» WHAT YOU SHOULD DO
Your reply should hold only the lines from the records below where "seam" occurs.

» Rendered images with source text
------------------------------------------------------------
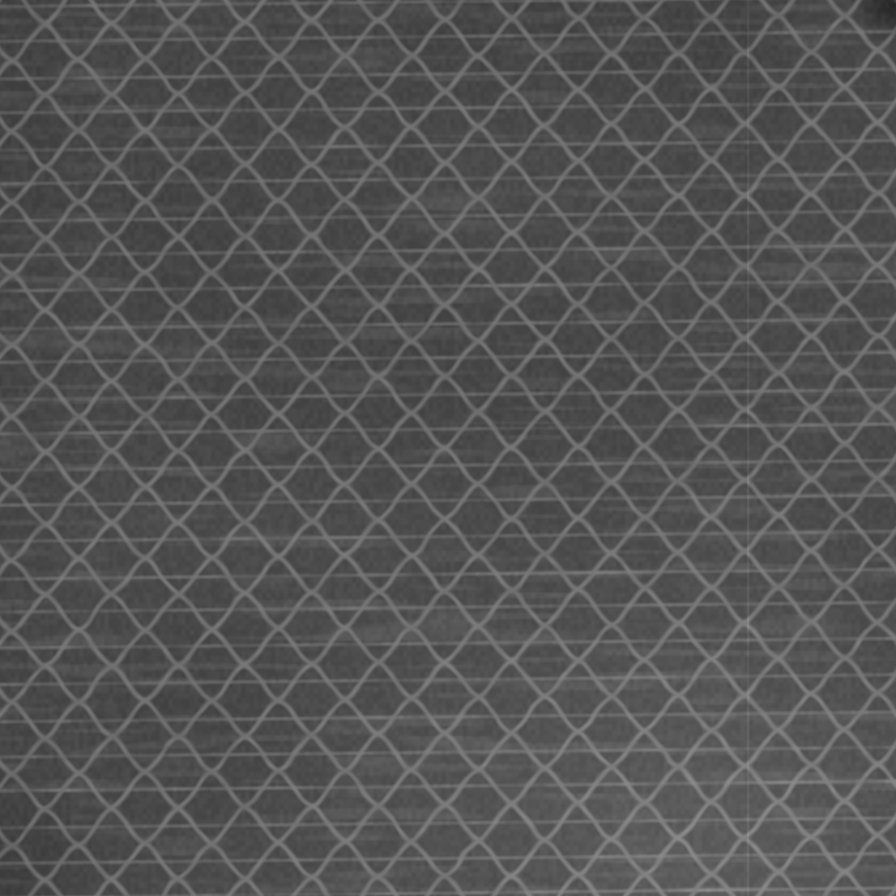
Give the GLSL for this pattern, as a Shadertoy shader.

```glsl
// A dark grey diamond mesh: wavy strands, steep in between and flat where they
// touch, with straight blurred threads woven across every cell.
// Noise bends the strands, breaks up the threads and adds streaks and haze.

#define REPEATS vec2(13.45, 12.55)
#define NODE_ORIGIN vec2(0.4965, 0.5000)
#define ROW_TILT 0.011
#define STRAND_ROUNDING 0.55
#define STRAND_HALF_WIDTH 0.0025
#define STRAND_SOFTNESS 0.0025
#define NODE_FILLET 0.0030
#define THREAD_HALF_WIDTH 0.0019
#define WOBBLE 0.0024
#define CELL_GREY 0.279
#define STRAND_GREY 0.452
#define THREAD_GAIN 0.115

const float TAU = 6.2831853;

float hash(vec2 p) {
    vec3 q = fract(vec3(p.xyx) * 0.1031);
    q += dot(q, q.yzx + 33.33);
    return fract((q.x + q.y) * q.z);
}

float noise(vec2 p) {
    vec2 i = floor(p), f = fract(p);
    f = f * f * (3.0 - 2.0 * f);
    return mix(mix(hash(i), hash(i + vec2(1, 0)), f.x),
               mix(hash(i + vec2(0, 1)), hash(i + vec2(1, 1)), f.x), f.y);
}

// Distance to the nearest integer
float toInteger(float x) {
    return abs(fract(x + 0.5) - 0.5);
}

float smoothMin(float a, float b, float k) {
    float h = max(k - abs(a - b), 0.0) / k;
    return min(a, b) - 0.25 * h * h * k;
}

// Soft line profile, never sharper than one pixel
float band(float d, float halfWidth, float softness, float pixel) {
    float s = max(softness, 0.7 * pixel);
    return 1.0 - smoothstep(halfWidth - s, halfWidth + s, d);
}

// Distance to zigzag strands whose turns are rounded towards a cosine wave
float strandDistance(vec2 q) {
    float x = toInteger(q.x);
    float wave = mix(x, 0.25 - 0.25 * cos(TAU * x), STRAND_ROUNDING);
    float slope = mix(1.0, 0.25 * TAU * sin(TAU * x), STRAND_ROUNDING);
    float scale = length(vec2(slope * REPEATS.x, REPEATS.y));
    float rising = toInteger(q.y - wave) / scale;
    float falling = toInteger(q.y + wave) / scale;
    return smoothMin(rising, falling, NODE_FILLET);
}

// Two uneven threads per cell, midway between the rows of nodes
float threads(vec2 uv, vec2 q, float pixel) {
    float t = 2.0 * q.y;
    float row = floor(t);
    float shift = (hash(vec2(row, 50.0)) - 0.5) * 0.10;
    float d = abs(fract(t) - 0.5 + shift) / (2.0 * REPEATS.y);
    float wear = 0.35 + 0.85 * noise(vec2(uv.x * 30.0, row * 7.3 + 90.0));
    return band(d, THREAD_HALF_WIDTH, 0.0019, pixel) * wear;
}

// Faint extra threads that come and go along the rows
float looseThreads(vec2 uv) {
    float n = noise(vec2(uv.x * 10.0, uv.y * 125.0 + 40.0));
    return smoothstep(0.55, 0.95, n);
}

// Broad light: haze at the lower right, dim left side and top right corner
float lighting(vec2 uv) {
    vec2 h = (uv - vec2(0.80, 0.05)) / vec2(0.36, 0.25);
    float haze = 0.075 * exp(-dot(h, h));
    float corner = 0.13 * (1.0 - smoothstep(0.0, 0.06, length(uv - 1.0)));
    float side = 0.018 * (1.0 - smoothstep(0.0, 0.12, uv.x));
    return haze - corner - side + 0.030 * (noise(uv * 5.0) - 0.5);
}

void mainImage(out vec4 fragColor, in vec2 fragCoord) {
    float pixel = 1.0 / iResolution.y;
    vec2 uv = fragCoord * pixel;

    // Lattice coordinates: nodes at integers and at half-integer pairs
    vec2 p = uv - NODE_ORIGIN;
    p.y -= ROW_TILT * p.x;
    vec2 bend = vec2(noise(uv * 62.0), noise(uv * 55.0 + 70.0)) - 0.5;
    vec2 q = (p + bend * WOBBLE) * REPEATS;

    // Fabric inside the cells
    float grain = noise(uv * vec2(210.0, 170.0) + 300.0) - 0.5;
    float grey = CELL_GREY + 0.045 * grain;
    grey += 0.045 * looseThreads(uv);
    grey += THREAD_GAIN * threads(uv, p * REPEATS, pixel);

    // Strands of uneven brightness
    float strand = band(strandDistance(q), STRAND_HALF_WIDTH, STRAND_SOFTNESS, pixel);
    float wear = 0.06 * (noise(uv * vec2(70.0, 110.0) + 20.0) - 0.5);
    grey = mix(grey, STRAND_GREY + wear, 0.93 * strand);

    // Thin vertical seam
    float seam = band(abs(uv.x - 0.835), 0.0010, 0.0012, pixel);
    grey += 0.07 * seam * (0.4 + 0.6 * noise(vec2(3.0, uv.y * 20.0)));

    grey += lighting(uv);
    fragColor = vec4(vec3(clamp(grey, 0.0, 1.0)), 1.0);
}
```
------------------------------------------------------------
» COMPLETED TASK
    // Thin vertical seam
    float seam = band(abs(uv.x - 0.835), 0.0010, 0.0012, pixel);
    grey += 0.07 * seam * (0.4 + 0.6 * noise(vec2(3.0, uv.y * 20.0)));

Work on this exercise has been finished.